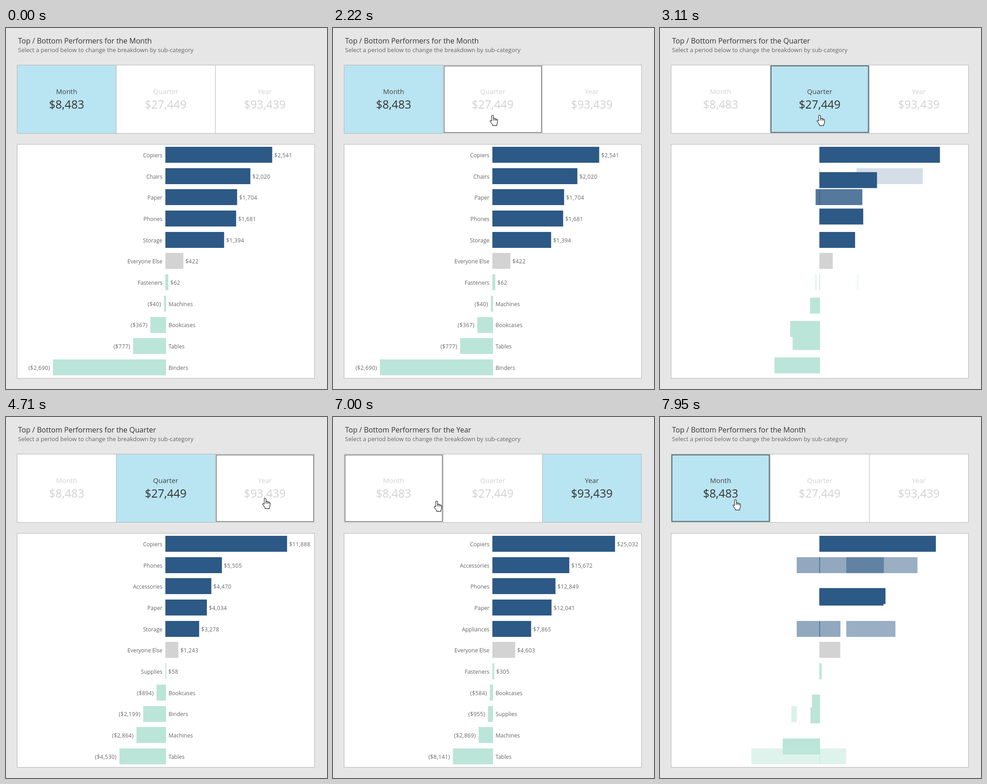
Animation of 706 by 793 pixels, one loop 7.99 s. Source, as an HTML page:

```html
<!DOCTYPE html>
<html lang="en">
<head>
<meta charset="utf-8">
<title>Top / Bottom Performers</title>
<style>
  html, body { margin: 0; width: 100%; height: 100%; overflow: hidden; background: #e6e6e6; }
  svg { display: block; width: 706px; height: 793px; font-family: "Open Sans", "Noto Sans", sans-serif; }
  .frame { fill: none; stroke: #b3b3b3; }
  .title { font-size: 16px; fill: #333; }
  .hint { font-size: 13px; fill: #666; }
  .tile rect { fill: #fff; }
  .tile text { text-anchor: middle; fill: #d2d2d2; }
  .tile .name { font-size: 15px; }
  .tile .sum { font-size: 25px; }
  .tile.on rect { fill: #b9e4f1; }
  .tile.on .name { fill: #444; }
  .tile.on .sum { fill: #333; }
  .labels { font-size: 12px; fill: #666; }
  .labels .num { letter-spacing: .4px; }
  .labels .end { text-anchor: end; }
  .pointer { fill: #fff; stroke: #222; stroke-width: 1.2; stroke-linejoin: round; stroke-linecap: round; }
</style>
</head>
<body>
<svg viewBox="0 0 706 793">
  <text class="title" x="26.5" y="34" id="title"></text>
  <text class="hint" x="26.5" y="53">Select a period below to change the breakdown by sub-category</text>
  <g id="tiles"></g>
  <path class="frame" d="M24.5 81.5H678.5V231.5H24.5ZM242.5 81.5V231.5M460.5 81.5V231.5"/>
  <g id="outline" fill="none" stroke="#333">
    <rect id="halo" x="25.5" y="82.5" width="214" height="146" stroke-opacity=".3"/>
    <rect x="26.5" y="83.5" width="214" height="146"/>
  </g>
  <rect x="24.5" y="255.5" width="654" height="514" fill="#fff" stroke="#b3b3b3"/>
  <g id="bars"></g>
  <g id="labels" class="labels"></g>
  <g id="cursor">
    <circle id="ring" r="11" fill="#888" fill-opacity=".1" stroke="#888" stroke-opacity=".4"/>
    <g id="hand" class="pointer">
      <path d="M-2 2.5Q-2 .6 0 .6Q2 .6 2 2.5V8Q4 6.5 5.3 8.6Q7.3 7.4 8.3 9.6Q10.8 9 10.8 11.5V16Q10.8 19 9 21V23.4H0V21.5L-5.2 14.5Q-6 12.5 -4.2 12Q-3 12 -2 13.5Z"/>
      <path fill="none" d="M2 8V12M5.3 8.6V12M8.3 9.6V12.2"/>
    </g>
    <path id="arrow" class="pointer" d="M0 0V16.5L3.9 12.9L6.4 18.6L9 17.5L6.6 12H12Z"/>
  </g>
</svg>
<script>
const LOOP = 7990, ZERO = 351.2, FADE = 300;
const BLUE = '#2c5985', GRAY = '#d3d3d3', MINT = '#bbe5d8';
const $ = id => document.getElementById(id);

const periods = [
  { name: 'Month', sum: '$8,483', scale: 0.0922, rows: {
    Copiers: 2541, Chairs: 2020, Paper: 1704, Phones: 1681, Storage: 1394, 'Everyone Else': 422,
    Fasteners: 62, Machines: -40, Bookcases: -367, Tables: -777, Binders: -2690 } },
  { name: 'Quarter', sum: '$27,449', scale: 0.02246, rows: {
    Copiers: 11888, Phones: 5505, Accessories: 4470, Paper: 4034, Storage: 3278, 'Everyone Else': 1243,
    Supplies: 58, Bookcases: -894, Binders: -2199, Machines: -2864, Tables: -4530 } },
  { name: 'Year', sum: '$93,439', scale: 0.01075, rows: {
    Copiers: 25032, Accessories: 15672, Phones: 12849, Paper: 12041, Appliances: 7865, 'Everyone Else': 4603,
    Fasteners: 305, Bookcases: -584, Supplies: -955, Machines: -2869, Tables: -8141 } }
];

// Bar geometry for each period, keyed by category
for (const p of periods) {
  p.bars = {};
  Object.entries(p.rows).forEach(([name, value], i) => {
    p.bars[name] = {
      value, zero: ZERO, end: ZERO + value * p.scale,
      y: Math.floor(261.4 + 46.7 * i),
      color: i < 5 ? BLUE : i === 5 ? GRAY : MINT
    };
  });
  const ends = Object.values(p.bars).map(b => b.end);
  p.min = Math.min(...ends);
  p.max = Math.max(...ends);
}

const switches = [
  { from: 0, to: 1, start: 2870, done: 3210 },
  { from: 1, to: 2, start: 5510, done: 5790 },
  { from: 2, to: 0, start: 7808, done: 8150 }
];
const clicks = [[2590, 2730], [5220, 5320], [7520, 7660]];
// start, end, from x, y, to x, y, bow
const moves = [
  [1270, 2030, 654, 761, 363, 216, 0],
  [2030, 2220, 363, 216, 351, 191, 0],
  [4000, 4710, 351, 191, 570, 178, 0],
  [6480, 7240, 570, 178, 168, 182, 6],
  [7240, 7290, 168, 182, 166, 181, 0]
];

const lerp = (a, b, k) => a + (b - a) * k;
const clamp = k => Math.max(0, Math.min(1, k));
const sine = k => (1 - Math.cos(Math.PI * k)) / 2;
const glide = k => k < .5 ? (2 * k) ** 2.6 / 2 : 1 - (2 - 2 * k) ** 2.6 / 2;
const money = v => {
  const s = '$' + Math.abs(v).toLocaleString('en-US');
  return v < 0 ? `(${s})` : s;
};

// A bar together with the thin mark that stays on the zero line
function rect(bar, alpha = 1) {
  const box = (x, w) => `<rect x="${x}" y="${bar.y}" width="${w}" height="35" fill="${bar.color}" opacity="${alpha}"/>`;
  return box(Math.min(bar.zero, bar.end), Math.abs(bar.end - bar.zero)) + box(350.5, 1.5);
}

// Stretches a bar so that the data extent of a fills that of b
function refit(bar, a, b) {
  const m = (b.max - b.min) / (a.max - a.min);
  const map = x => b.min + (x - a.min) * m;
  return { ...bar, zero: map(bar.zero), end: map(bar.end) };
}

function mix(a, b, kx, ky) {
  return { color: b.color, zero: lerp(a.zero, b.zero, kx), end: lerp(a.end, b.end, kx), y: lerp(a.y, b.y, ky) };
}

function blend(a, b, k) {
  const ky = sine(k), kx = ky ** (((b.max - b.min) / (a.max - a.min)) ** .67);
  let out = '';
  for (const [name, bar] of Object.entries(a.bars))
    if (!b.bars[name]) out += rect(mix(bar, refit(bar, a, b), kx, ky), 1 - k);
  for (const [name, bar] of Object.entries(b.bars))
    out += a.bars[name] ? rect(mix(a.bars[name], bar, kx, ky))
                        : rect(mix(refit(bar, b, a), bar, kx, ky), k);
  return out;
}

function labelsOf(p) {
  return Object.entries(p.bars).map(([name, b], i) => {
    const y = 283.8 + 46.7 * i;
    const text = (x, cls, s) => `<text x="${x}" y="${y}" class="${cls}">${s}</text>`;
    return b.value > 0
      ? text(344, 'end', name) + text(b.end + 4.5, 'num', money(b.value))
      : text(b.end - 6.2, 'num end', money(b.value)) + text(357.5, '', name);
  }).join('');
}

$('tiles').innerHTML = periods.map((p, i) => {
  const x = 24.5 + 218 * i, c = x + 108.7;
  return `<g class="tile"><rect x="${x}" y="81.5" width="218" height="150"/>
    <text class="name" x="${c}" y="145">${p.name}</text>
    <text class="sum" x="${c}" y="176.5">${p.sum}</text></g>`;
}).join('');
const tiles = [...$('tiles').children];

let shown = '';
function drawChart(t) {
  const sw = switches.filter(s => t >= s.start).pop();
  const now = sw ? sw.to : 0, moving = sw && t < sw.done;
  const key = moving ? 'moving' + t : 'rest' + now;
  if (key === shown) return;
  shown = key;
  const p = periods[now];
  $('title').textContent = `Top / Bottom Performers for the ${p.name}`;
  tiles.forEach((el, i) => el.classList.toggle('on', i === now));
  $('bars').innerHTML = moving
    ? blend(periods[sw.from], p, clamp((t - sw.start) / FADE))
    : Object.values(p.bars).map(b => rect(b)).join('');
  $('labels').innerHTML = moving ? '' : labelsOf(p);
}

function show(id, on) {
  $(id).style.display = on ? '' : 'none';
}

function drawCursor(t) {
  const move = moves.filter(m => t >= m[0]).pop();
  show('cursor', move);
  show('outline', false);
  if (!move) return;
  const [start, end, x0, y0, x1, y1, bow] = move;
  const k = glide(clamp((t - start) / (end - start)));
  const x = lerp(x0, x1, k), y = lerp(y0, y1, k) + bow * Math.sin(Math.PI * k);
  const over = y > 82 && y < 231 ? Math.floor((x - 24.5) / 218) : -1;
  $('cursor').setAttribute('transform', `translate(${Math.round(x)} ${Math.round(y)})`);
  show('hand', over >= 0);
  show('arrow', over < 0);
  show('ring', clicks.some(([a, b]) => t >= a && t < b));
  show('outline', over >= 0);
  show('halo', clicks.some(([a]) => t >= a && start <= a));
  $('outline').setAttribute('transform', `translate(${218 * over} 0)`);
}

const begin = performance.now();
function tick() {
  const t = (performance.now() - begin) % LOOP;
  drawChart(t);
  drawCursor(t);
  requestAnimationFrame(tick);
}
tick();
</script>
</body>
</html>
```
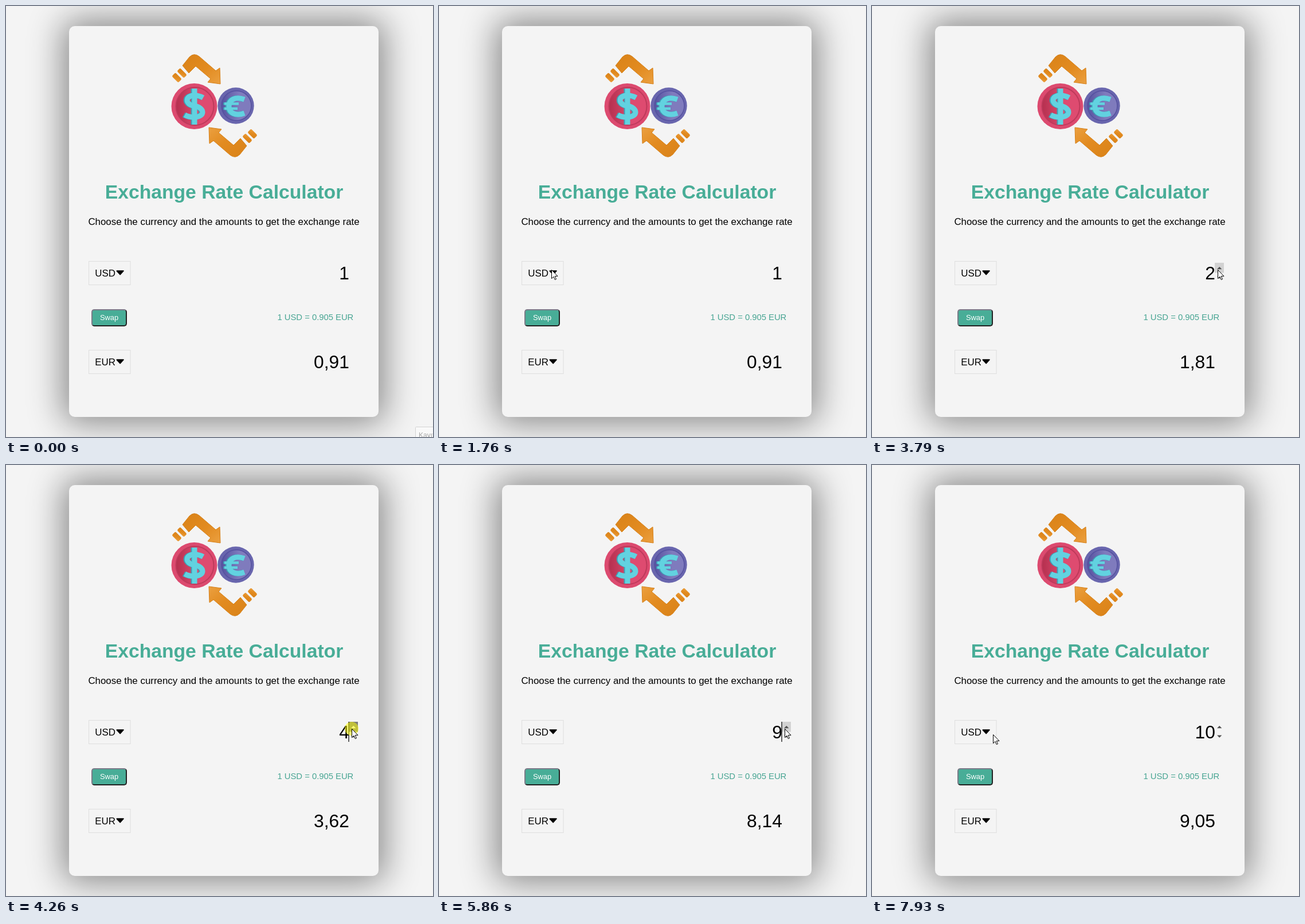
Write an HTML page that moves like this. It is 745 by 752 pixels and loops after 8000 ms.

```html
<!DOCTYPE html>
<html lang="en">
<head>
<meta charset="utf-8">
<title>Exchange Rate Calculator</title>
<style>
  html, body { margin: 0; width: 100%; height: 100%; overflow: hidden; background: #f4f4f4; }
  #stage { position: relative; width: 745px; height: 752px; overflow: hidden; }
  #card {
    position: absolute; left: 110px; top: 35px; width: 540px; height: 682px;
    border-radius: 10px; background: #f4f4f4; box-shadow: 0 0 60px 10px rgba(0, 0, 0, .45);
  }
  #swap {
    position: absolute; left: 149px; top: 528.5px; width: 62px; height: 30px; box-sizing: border-box;
    border: 2px solid; border-color: #7a7a88 #222 #222 #7a7a88;
    border-radius: 5px; background: #48ad97;
  }
  svg { position: absolute; left: 0; top: 0; font-family: "Liberation Sans", Arial, sans-serif; }
  .title { font-size: 33.7px; font-weight: bold; fill: #48ad97; }
  .label { font-size: 16.9px; }
  .amount { font-size: 31.7px; text-anchor: end; }
  .rate { font-size: 14.8px; fill: #48a593; text-anchor: end; }
  .mid { text-anchor: middle; }
  .sign { fill: none; stroke-width: 9; }
</style>
</head>
<body>
<div id="stage">
  <div id="card"></div>
  <div id="swap"></div>
  <svg width="745" height="752" viewBox="0 0 745 752">
    <defs>
      <linearGradient id="orange" x1="0" y1="0" x2="1" y2="1">
        <stop offset="0" stop-color="#d98218"/>
        <stop offset=".55" stop-color="#e28b20"/>
        <stop offset="1" stop-color="#eba040"/>
      </linearGradient>
      <linearGradient id="pink" x1="0" y1="0" x2="1" y2="0">
        <stop offset="0" stop-color="#b5304f"/>
        <stop offset=".6" stop-color="#de4b70"/>
      </linearGradient>
      <linearGradient id="violet" x1="0" y1="0" x2="1" y2="0">
        <stop offset="0" stop-color="#5652a0"/>
        <stop offset=".6" stop-color="#7f7bbd"/>
      </linearGradient>
      <g id="arrow" fill="url(#orange)">
        <path d="M308 104L320 89Q328 81 337 88L366 113L373 108L374 136L352 133L357 127L331 105L319 117Z" stroke="#d68019" stroke-linejoin="round"/>
        <rect x="298.5" y="113" width="17" height="8" rx="2.5" transform="rotate(45 307 117)"/>
        <rect x="290" y="120.5" width="16" height="9" rx="2.5" transform="rotate(45 298 125)"/>
      </g>
      <g id="dollar" class="sign">
        <path d="M344 160Q337 156 329 156C312 156 312 172 328 174C348 177 348 194 328 194Q319 194 312 190"/>
        <path d="M329 144V207"/>
      </g>
      <g id="euro" class="sign">
        <path d="M416 163C400 157 389 164 389 175S400 193 416 187"/>
        <path d="M381 170.5H406M381 179H404" stroke-width="4.5"/>
      </g>
      <g id="select">
        <rect x="144.5" y="445.5" width="72.5" height="41" fill="none" stroke="#dedede"/>
        <path d="M193.5 462.2H204.8L199.2 468.4Z" stroke="#000" stroke-width="2" stroke-linejoin="round"/>
      </g>
    </defs>

    <use href="#arrow"/>
    <use href="#arrow" transform="rotate(180 364 174)"/>
    <circle cx="328.5" cy="175" r="40" fill="#dc4a6f"/>
    <circle cx="329.5" cy="175" r="33" fill="url(#pink)" stroke="#bd3a5b" stroke-width="2"/>
    <circle cx="401" cy="174" r="31.7" fill="#6966ae"/>
    <circle cx="402" cy="174" r="26" fill="url(#violet)" stroke="#5551a0" stroke-width="1.5"/>
    <g stroke="#3f9fb4" transform="translate(-2 0)"><use href="#dollar"/><use href="#euro"/></g>
    <g stroke="#62d2e0"><use href="#dollar"/><use href="#euro"/></g>

    <text class="title mid" x="380.5" y="336">Exchange Rate Calculator</text>
    <text class="label mid" x="380" y="381.5">Choose the currency and the amounts to get the exchange rate</text>

    <use href="#select"/>
    <use href="#select" y="155"/>
    <text class="label" x="155.2" y="471.5">USD</text>
    <text class="label" x="155.2" y="626.5">EUR</text>
    <text class="mid" x="180" y="548" font-size="12.9" fill="#fff">Swap</text>
    <text class="rate" x="606.3" y="548">1 USD = 0.905 EUR</text>
    <text class="amount" id="usd" x="598.8" y="476.5"></text>
    <text class="amount" id="eur" x="598.8" y="631.5"></text>

    <g id="spin">
      <rect id="spinUp" x="598" y="448" width="16" height="17.5"/>
      <path id="tri" d="M602 459.3L606.2 455L610.4 459.3Z"/>
      <path d="M602 471.5L606.2 475.8L610.4 471.5Z" fill="#505050"/>
    </g>
    <rect id="caret" x="597.4" y="448" width="1.2" height="35"/>
    <circle id="press" cx="603" cy="460" r="12" fill="#ff0" opacity=".52"/>

    <g id="tip">
      <rect x="714.5" y="734.5" width="60" height="40" rx="1" fill="#f9f9f9" stroke="#d2d2d2"/>
      <text x="720" y="753" font-size="12" fill="#a8a8a8">Kayıt</text>
    </g>
    <path id="cursor" d="M.5 .5V15.5L4 12.3L6.3 17.6L8.5 16.6L6.2 11.4H11Z" fill="#fff" stroke="#000"/>
  </svg>
</div>
<script>
  const LOOP = 8000, FRAME = 1000 / 15, BLINK = 530, HOLD = 60, RATE = 0.905;
  const $ = id => document.getElementById(id);

  const enter = { at: 720, x: 617, y: 738 };
  const moves = [
    { from: 720, to: 1460, x: 196, y: 460 },   // to the currency list
    { from: 1800, to: 2270, x: 632, y: 463 },  // past the amount
    { from: 2270, to: 2380, x: 601, y: 462 },  // back to its up button
    { from: 2450, to: 2800, x: 603, y: 460 },
    { from: 6600, to: 6930, x: 686, y: 531 },  // away
    { from: 7580, to: 7930, x: 211, y: 470 }   // back to the list
  ];
  const presses = [3260, 3860, 4260, 4660, 5060, 5330, 5560, 5800, 6270];

  // Smooth glide across, with the height settling early; sampled at the screen rate.
  function pointer(time) {
    const t = Math.floor((time + 8) / FRAME) * FRAME;
    let { x, y } = enter;
    for (const m of moves) {
      const k = Math.min(1, Math.max(0, (t - m.from) / (m.to - m.from)));
      x += (m.x - x) * k * k * (3 - 2 * k);
      y += (m.y - y) * k * (2 - k);
    }
    return [Math.round(x), Math.round(y)];
  }

  const show = (id, on) => $(id).setAttribute("visibility", on ? "visible" : "hidden");

  function draw(t) {
    const done = presses.filter(p => p <= t);
    const since = t - done[done.length - 1];
    const down = since < HOLD;
    const amount = 1 + done.length;
    $("usd").textContent = amount;
    $("eur").textContent = (amount * RATE).toFixed(2).replace(".", ",");

    const [x, y] = pointer(t);
    const seen = t >= enter.at;
    $("cursor").setAttribute("transform", `translate(${x} ${y})`);
    show("cursor", seen);

    const overInput = seen && x >= 208 && x <= 615 && y >= 446 && y <= 486;
    const overUp = overInput && x >= 598 && y <= 465;
    $("spin").style.display = overInput ? "" : "none";
    $("spinUp").setAttribute("fill", down ? "#7c7c7c" : overUp ? "#d2d2d2" : "none");
    $("tri").setAttribute("fill", down ? "#fff" : "#505050");
    show("press", down);
    show("caret", since % (2 * BLINK) < BLINK);

    $("tip").setAttribute("opacity", t < 70 ? 1 : t < 120 ? 0.4 : 0);
  }

  const start = performance.now();
  function tick() {
    draw((performance.now() - start) % LOOP);
    requestAnimationFrame(tick);
  }
  draw(0);
  requestAnimationFrame(tick);
</script>
</body>
</html>
```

REQUIRED ACTION
What lines above contain "rows"? Copy them out.

SOLUTION
  { name: 'Month', sum: '$8,483', scale: 0.0922, rows: {
  { name: 'Quarter', sum: '$27,449', scale: 0.02246, rows: {
  { name: 'Year', sum: '$93,439', scale: 0.01075, rows: {
  Object.entries(p.rows).forEach(([name, value], i) => {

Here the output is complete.